_Work order:_
With the first line as the start and the line containing "--helmet: #4d4d4d;" as the end, write out every line of the records exactly.

_Collection entries:_
--*--
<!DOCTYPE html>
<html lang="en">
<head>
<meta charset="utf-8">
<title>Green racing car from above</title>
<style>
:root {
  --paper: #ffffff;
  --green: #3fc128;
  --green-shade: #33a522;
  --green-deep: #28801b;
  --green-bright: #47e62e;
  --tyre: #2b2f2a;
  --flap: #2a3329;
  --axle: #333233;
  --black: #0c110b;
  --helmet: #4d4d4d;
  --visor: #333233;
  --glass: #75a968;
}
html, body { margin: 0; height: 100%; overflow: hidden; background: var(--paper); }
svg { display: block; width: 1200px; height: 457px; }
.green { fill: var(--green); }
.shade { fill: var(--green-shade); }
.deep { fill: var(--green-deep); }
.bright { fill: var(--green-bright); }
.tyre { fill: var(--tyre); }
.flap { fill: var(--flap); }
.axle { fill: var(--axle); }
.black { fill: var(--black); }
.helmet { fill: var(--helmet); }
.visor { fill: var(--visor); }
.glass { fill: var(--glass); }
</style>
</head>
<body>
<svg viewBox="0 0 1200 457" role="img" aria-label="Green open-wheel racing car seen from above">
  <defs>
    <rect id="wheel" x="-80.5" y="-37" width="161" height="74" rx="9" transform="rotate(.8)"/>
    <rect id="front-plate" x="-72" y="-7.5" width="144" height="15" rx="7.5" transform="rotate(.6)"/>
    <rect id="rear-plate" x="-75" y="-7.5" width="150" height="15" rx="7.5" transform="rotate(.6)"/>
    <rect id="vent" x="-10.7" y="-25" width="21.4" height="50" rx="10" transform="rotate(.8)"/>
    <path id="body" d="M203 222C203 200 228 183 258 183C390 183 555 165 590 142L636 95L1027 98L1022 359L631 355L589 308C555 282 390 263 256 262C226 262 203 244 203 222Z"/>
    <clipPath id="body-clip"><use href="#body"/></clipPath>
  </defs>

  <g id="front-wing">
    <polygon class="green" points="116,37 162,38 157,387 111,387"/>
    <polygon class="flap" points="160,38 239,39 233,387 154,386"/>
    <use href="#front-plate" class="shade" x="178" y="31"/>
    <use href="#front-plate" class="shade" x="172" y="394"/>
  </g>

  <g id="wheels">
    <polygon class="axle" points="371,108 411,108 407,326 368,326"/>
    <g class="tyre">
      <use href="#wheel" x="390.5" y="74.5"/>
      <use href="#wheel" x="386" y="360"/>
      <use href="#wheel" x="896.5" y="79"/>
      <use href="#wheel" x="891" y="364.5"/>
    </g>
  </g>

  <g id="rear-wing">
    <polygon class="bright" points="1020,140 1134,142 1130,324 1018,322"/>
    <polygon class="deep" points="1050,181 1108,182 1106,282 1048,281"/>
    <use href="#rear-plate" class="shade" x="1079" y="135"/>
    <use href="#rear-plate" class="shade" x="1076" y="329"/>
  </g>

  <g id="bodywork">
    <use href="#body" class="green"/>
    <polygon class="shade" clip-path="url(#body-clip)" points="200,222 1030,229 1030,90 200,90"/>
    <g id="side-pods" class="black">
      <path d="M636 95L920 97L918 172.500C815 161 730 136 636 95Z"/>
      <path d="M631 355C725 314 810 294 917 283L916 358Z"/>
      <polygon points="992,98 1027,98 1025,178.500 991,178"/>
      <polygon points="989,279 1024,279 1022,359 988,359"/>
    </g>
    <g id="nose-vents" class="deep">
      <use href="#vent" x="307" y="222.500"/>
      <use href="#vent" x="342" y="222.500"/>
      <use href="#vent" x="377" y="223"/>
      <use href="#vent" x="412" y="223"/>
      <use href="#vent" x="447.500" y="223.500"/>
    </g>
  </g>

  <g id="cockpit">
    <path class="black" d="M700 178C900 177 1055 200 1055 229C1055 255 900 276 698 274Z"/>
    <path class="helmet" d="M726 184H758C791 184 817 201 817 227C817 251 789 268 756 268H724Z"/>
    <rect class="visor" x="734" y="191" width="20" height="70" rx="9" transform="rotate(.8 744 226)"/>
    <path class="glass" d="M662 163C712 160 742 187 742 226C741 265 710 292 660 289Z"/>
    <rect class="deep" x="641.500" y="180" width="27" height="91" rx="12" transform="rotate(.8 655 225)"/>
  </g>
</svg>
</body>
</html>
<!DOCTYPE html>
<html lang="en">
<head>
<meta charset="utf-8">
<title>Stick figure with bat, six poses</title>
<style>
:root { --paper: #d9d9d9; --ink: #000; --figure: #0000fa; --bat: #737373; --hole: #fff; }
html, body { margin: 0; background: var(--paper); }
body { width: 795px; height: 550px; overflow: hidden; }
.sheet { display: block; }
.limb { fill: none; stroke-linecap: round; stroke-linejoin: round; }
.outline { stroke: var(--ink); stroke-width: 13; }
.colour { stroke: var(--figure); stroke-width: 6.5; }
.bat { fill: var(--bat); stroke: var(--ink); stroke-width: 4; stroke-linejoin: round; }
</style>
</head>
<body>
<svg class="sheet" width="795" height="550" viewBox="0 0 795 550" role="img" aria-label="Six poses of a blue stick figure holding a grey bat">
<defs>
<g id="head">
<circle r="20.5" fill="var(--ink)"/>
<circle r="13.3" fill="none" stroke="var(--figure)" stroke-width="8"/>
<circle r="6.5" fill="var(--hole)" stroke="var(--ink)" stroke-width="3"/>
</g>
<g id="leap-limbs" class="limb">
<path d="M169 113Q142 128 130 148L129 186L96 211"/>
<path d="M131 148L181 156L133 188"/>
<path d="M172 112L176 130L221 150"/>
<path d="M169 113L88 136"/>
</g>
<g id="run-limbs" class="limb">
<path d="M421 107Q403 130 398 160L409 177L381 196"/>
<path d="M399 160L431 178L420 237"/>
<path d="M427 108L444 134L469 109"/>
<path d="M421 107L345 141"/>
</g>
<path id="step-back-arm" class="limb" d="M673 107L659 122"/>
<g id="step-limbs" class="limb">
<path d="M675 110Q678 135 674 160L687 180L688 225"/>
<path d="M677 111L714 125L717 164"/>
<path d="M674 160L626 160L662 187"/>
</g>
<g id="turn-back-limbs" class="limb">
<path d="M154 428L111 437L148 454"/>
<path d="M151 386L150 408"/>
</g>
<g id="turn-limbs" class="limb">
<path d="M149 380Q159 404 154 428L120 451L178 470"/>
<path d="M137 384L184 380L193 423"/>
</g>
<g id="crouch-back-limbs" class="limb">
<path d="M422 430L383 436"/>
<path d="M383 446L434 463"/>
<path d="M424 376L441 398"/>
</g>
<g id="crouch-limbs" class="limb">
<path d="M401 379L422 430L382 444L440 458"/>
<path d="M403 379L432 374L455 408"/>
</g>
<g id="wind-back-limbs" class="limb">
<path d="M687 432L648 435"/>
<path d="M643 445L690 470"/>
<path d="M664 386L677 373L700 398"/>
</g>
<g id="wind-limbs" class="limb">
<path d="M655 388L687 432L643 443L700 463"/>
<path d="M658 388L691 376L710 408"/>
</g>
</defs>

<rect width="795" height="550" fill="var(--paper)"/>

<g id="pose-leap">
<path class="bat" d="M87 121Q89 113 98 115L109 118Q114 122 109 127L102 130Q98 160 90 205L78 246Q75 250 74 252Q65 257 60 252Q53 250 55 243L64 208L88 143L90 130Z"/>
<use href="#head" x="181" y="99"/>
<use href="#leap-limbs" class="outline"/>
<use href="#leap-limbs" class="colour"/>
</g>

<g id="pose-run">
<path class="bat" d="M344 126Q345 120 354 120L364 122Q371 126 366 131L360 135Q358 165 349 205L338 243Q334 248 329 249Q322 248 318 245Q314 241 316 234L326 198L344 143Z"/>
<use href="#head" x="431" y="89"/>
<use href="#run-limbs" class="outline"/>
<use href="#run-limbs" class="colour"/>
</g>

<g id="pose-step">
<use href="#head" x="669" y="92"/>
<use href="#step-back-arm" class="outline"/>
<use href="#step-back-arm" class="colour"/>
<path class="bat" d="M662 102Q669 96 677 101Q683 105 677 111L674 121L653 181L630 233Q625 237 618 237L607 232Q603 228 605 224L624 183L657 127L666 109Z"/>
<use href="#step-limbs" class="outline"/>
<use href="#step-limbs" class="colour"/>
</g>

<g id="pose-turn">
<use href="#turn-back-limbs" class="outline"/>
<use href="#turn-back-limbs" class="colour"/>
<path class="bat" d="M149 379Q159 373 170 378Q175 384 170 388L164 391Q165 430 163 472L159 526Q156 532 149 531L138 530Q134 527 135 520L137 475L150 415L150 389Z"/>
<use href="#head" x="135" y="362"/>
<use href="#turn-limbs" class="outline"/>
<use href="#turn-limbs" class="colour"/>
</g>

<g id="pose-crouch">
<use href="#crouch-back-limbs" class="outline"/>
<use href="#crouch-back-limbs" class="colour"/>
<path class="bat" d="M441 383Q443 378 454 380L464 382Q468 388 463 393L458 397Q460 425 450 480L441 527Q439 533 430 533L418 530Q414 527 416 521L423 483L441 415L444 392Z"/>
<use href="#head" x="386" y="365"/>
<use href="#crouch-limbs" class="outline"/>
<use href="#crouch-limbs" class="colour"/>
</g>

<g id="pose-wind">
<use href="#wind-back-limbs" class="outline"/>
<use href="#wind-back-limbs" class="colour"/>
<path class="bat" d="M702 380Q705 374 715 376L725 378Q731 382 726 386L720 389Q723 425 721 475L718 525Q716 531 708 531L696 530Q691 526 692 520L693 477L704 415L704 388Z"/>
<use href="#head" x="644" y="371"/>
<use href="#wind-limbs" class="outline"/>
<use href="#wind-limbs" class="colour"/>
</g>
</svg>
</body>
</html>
--*--
_Answer box:_
<!DOCTYPE html>
<html lang="en">
<head>
<meta charset="utf-8">
<title>Green racing car from above</title>
<style>
:root {
  --paper: #ffffff;
  --green: #3fc128;
  --green-shade: #33a522;
  --green-deep: #28801b;
  --green-bright: #47e62e;
  --tyre: #2b2f2a;
  --flap: #2a3329;
  --axle: #333233;
  --black: #0c110b;
  --helmet: #4d4d4d;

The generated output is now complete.